## SoftPlus

ReLU, Leaky ReLU, and PReLU are not differentiable at zero. A softer alternative that is differentiable, but has a behaviour roughly similar to ReLU is the SoftPlus activation function.

\begin{equation} \text{SoftPlus}(a) = \ln \left(1 + \expe{-a} \right) \label{eqn:softplus} \end{equation}

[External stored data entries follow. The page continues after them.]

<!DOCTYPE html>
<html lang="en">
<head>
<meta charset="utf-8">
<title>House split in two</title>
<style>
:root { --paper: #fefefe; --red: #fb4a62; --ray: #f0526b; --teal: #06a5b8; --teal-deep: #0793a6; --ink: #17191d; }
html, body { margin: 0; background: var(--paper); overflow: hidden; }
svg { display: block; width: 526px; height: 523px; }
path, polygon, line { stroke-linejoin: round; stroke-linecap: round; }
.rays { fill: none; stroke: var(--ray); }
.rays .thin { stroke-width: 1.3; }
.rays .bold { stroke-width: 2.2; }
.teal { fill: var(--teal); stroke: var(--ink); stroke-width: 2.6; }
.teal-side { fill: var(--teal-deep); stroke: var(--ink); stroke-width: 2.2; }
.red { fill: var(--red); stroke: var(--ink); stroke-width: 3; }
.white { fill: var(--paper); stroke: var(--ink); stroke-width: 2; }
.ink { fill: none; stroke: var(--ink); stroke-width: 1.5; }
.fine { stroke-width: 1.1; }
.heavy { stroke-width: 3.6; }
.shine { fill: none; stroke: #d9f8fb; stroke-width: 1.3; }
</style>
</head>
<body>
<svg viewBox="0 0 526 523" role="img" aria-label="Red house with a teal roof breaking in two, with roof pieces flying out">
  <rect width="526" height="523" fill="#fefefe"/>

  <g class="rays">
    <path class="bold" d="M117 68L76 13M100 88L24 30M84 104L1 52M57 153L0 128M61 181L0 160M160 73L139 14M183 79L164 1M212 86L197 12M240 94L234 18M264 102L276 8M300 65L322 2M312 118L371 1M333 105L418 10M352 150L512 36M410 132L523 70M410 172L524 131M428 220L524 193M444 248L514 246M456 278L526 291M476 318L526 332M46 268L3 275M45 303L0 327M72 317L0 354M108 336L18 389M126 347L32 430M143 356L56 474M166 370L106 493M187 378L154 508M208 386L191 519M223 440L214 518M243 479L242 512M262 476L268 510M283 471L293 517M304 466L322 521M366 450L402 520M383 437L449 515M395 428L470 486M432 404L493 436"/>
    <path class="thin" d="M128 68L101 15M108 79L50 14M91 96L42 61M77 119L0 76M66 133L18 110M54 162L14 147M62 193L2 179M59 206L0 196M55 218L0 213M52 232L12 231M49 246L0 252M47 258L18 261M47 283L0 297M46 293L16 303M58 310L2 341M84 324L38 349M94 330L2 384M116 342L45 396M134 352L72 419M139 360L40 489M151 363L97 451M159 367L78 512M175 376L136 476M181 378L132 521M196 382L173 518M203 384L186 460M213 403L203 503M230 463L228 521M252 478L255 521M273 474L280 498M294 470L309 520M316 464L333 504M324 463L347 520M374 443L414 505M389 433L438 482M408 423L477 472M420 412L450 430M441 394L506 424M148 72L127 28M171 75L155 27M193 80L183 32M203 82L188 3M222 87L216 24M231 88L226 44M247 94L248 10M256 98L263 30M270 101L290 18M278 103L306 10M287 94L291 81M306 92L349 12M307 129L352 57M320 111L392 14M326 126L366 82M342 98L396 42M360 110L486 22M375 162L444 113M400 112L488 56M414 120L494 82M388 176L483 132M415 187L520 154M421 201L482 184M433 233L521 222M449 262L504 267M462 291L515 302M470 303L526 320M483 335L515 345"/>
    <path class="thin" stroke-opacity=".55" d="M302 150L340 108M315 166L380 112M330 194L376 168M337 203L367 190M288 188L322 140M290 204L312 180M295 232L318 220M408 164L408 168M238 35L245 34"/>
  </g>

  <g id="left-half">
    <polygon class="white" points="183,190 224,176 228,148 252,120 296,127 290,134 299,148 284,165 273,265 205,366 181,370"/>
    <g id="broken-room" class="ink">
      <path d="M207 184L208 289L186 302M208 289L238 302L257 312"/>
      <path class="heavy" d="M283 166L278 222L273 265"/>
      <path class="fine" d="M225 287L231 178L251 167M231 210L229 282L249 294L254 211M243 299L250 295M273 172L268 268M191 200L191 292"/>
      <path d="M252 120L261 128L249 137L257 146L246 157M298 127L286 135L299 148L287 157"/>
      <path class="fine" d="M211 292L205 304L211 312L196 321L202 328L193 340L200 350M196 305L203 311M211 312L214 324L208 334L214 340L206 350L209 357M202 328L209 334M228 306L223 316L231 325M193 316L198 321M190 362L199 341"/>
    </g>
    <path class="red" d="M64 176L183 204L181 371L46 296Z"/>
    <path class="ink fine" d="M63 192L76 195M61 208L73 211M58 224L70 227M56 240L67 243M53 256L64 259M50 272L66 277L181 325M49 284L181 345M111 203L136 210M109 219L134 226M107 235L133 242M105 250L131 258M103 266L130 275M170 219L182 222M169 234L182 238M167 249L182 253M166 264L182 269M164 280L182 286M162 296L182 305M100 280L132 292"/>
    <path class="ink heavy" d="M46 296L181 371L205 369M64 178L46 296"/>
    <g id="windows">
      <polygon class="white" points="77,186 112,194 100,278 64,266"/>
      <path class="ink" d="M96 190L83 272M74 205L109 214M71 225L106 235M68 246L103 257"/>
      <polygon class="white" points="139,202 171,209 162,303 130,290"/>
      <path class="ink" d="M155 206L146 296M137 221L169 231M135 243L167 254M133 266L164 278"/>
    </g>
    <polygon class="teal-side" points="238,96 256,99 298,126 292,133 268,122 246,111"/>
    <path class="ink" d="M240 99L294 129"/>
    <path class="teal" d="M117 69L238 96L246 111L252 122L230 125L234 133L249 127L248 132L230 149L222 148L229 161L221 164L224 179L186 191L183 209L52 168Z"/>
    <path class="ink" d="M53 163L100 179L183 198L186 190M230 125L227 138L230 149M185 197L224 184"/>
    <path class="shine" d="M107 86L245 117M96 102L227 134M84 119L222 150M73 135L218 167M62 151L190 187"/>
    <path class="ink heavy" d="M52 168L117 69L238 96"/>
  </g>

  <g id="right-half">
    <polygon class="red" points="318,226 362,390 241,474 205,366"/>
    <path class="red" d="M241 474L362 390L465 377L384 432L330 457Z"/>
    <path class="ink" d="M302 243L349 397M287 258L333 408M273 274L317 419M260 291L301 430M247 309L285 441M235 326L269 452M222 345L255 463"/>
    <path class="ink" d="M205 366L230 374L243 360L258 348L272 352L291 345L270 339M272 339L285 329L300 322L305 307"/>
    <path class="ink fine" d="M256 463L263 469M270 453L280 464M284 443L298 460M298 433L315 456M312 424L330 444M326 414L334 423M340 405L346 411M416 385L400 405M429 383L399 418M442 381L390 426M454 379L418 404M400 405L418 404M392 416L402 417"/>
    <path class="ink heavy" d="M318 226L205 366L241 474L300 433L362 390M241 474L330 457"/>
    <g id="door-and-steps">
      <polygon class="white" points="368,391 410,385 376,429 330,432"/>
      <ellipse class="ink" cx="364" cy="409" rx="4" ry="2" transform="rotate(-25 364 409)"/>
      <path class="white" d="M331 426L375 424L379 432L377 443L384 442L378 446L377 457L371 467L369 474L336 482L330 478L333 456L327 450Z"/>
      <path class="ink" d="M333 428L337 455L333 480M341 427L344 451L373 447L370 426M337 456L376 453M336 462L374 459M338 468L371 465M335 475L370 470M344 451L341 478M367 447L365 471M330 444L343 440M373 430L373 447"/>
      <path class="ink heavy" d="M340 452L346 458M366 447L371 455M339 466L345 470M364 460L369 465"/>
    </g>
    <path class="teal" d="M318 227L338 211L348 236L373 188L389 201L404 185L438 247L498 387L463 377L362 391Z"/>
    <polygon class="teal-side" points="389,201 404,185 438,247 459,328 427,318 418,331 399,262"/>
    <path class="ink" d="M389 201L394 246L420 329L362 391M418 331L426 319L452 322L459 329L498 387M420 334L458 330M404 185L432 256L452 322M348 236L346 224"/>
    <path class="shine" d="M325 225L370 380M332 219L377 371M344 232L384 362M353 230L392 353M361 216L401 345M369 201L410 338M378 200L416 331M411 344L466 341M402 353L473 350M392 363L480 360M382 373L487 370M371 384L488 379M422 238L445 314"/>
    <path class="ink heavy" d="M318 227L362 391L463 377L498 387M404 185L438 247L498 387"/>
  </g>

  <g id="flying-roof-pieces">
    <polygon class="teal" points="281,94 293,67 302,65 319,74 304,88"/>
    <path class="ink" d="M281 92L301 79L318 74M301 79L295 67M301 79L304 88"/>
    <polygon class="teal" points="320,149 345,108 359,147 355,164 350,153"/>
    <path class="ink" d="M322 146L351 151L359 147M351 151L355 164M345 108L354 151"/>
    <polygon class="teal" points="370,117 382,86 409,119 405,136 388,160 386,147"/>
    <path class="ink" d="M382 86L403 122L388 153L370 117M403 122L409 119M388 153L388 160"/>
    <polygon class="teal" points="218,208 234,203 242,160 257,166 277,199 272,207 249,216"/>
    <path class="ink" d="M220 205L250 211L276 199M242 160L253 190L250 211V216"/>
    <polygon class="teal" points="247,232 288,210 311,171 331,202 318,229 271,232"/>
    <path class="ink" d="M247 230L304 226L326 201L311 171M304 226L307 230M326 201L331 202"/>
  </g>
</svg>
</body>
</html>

In spite of this differentiable behavior, it is still the case that ReLU is preferred and default choice in neural networks. It often works well enough in practice and is super cheap to compute.